Following on from my previous inaugural first post on Little India, I have to say again that this is one of the rare gems of street photography in Singapore – I have walked the streets of Orchard Road, China town, Shenton Way and other roads but never has there been a friendlier, more photographically rich streets such as those found along Little India, this hub of activity with road names such as Veersasamy Road, Dunlop Street, Serangoon Road, among others.
Here the people are friendly (a smile goes a long way to warm them up) and genuinely don’t seem to mind being seen and photographed. You would be forgiven that you are in India itself, but a cursory glance around at the many Singapore flags hanging off the buildings (it was near National Day in Singapore) confirms that one is in a special place in this island country – a place where the Indians and Bangladeshi call a home away from home.
Other than the streets of Paris, I have not felt such an adrenaline rush and great swathes of inspiration while out on the streets.
Despite the heavy Tamil influences and origins of this place, it is, like the rest of Singapore, a multi-cultural and religious tolerant place. In fact, I discovered a couple of small churches holding services on Sunday afternoons in little shophouses. The most prominent Christian building in the area though is the Kampong Kapor Methodist Church, with an imposing structure right in the heart of a cluster of shophouses, along a major cross junction.
There seems to be no regulation against pasting posters and ads on the walls of the buildings – it is as if this area is completely unregulated, or rather, under a different authority than the rest of Singapore.
The presence of the occasional police patrol car however dispels that myth. But certainly this area has a life of its own without the restrictive boundaries other areas of Singapore faces.
Here out in the back alleys and backstreets of Little India, people mill around the roads without regard for traffic – you just have to watch out for traffic on your own in an area with no traffic lights!
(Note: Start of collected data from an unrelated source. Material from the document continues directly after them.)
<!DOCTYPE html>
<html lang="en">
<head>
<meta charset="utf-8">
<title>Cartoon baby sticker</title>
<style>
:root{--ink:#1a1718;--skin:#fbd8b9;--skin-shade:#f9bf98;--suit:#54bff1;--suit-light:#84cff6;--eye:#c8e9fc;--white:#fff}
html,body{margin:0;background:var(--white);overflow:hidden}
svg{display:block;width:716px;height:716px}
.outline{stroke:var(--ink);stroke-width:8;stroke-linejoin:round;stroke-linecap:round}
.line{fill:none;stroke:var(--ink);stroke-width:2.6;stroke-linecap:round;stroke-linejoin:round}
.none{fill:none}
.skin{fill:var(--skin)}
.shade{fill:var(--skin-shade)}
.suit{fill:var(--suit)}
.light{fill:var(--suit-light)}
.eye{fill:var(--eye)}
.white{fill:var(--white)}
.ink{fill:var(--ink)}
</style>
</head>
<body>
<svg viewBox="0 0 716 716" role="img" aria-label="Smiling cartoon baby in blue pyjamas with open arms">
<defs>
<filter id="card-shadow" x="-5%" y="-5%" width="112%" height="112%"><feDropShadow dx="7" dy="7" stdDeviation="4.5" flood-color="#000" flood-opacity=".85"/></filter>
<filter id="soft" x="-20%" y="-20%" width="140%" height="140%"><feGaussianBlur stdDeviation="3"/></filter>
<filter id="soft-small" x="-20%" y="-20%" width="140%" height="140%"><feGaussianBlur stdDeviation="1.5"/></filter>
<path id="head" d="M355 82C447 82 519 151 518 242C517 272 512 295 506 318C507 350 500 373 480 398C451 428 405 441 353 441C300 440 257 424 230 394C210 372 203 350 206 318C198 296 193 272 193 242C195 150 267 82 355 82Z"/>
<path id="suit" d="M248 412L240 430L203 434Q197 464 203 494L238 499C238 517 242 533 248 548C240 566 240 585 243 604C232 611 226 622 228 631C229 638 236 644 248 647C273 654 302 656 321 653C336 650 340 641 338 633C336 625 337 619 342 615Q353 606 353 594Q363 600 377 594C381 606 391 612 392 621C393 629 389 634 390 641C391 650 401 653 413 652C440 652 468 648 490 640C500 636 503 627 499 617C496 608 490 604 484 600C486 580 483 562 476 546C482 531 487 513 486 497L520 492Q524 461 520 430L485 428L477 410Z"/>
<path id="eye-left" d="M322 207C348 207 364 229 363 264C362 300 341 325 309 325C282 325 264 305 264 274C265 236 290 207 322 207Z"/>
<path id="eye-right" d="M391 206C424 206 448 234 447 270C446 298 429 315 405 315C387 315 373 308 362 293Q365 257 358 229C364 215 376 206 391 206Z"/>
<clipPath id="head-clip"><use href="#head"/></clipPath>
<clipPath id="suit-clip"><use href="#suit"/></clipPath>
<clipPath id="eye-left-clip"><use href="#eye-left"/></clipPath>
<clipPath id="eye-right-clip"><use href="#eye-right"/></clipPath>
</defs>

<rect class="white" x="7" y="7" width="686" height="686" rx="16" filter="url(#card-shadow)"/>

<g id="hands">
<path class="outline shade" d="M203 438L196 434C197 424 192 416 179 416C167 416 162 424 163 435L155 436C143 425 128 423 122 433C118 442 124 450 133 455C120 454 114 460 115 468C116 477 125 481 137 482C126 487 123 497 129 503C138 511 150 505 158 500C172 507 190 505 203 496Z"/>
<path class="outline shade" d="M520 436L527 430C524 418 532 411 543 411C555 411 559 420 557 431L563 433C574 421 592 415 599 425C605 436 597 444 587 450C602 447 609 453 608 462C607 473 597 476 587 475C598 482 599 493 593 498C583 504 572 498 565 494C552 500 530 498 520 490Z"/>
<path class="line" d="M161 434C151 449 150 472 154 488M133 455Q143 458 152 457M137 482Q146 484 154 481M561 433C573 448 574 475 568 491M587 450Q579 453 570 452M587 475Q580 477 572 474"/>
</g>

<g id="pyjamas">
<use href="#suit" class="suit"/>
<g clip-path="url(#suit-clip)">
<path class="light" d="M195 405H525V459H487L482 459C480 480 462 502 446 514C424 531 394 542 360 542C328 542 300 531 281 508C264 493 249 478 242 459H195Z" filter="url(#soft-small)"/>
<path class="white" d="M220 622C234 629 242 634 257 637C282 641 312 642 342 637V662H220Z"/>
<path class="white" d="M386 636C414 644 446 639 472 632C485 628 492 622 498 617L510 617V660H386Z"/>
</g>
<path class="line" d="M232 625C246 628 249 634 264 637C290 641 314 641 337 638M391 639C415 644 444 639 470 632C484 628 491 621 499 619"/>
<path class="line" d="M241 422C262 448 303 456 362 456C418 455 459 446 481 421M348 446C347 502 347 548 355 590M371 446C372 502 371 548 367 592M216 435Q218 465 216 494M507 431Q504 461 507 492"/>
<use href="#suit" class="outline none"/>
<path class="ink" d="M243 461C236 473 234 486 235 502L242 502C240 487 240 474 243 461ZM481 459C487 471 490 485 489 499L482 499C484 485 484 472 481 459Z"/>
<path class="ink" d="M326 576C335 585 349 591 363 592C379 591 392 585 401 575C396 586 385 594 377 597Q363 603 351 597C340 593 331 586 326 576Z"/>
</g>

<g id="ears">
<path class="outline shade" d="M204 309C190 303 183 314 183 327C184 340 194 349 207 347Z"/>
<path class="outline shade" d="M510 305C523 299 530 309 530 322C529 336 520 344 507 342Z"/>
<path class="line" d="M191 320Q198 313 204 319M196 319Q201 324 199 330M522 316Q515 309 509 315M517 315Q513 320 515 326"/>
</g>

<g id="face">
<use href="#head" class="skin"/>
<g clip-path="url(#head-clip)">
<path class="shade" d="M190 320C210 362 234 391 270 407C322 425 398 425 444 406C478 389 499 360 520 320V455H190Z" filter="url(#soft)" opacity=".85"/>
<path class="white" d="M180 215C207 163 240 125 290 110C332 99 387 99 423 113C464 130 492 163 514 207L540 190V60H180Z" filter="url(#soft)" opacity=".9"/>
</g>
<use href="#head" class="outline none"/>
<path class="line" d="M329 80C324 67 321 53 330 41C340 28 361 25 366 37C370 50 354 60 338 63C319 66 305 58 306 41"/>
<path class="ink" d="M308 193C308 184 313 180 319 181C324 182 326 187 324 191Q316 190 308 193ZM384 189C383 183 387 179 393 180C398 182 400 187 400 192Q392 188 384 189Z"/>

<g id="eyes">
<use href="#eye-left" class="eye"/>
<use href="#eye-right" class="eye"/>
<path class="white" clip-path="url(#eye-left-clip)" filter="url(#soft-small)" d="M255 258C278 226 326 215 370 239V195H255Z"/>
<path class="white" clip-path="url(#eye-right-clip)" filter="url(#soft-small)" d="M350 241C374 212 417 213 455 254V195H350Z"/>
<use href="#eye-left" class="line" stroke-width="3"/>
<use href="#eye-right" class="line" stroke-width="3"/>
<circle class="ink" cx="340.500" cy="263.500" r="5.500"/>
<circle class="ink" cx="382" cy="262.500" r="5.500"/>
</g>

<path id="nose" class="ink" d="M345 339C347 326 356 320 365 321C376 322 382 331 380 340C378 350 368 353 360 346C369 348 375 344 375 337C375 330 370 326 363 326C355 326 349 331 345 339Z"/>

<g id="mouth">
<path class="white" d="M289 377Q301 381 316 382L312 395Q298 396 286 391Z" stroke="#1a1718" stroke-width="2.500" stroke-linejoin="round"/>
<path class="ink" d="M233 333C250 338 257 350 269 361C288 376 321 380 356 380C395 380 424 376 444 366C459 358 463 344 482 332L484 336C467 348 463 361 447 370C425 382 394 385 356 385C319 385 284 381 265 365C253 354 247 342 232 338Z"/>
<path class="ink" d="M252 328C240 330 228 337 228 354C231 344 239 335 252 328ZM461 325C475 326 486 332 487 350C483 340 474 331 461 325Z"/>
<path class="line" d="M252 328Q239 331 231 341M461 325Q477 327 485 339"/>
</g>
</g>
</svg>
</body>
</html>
The invigorating street life of Little India will certainly drawn me back again and again – I did not see any homeless people or beggars out on the streets here – what I did see, however, is an integration of a people miles away from their native homes, mingling, socialisng and reconnecting in a place that resembles that of their own home, a place of solace and comfort from the stress of everyday work in a foreign land. It is truly a home way from home for many of these foreign workers, an amalgamation of different cultures united by a common need to connect.
Watch out for part 3 of this installment! (Edit: Part 3 is now online!)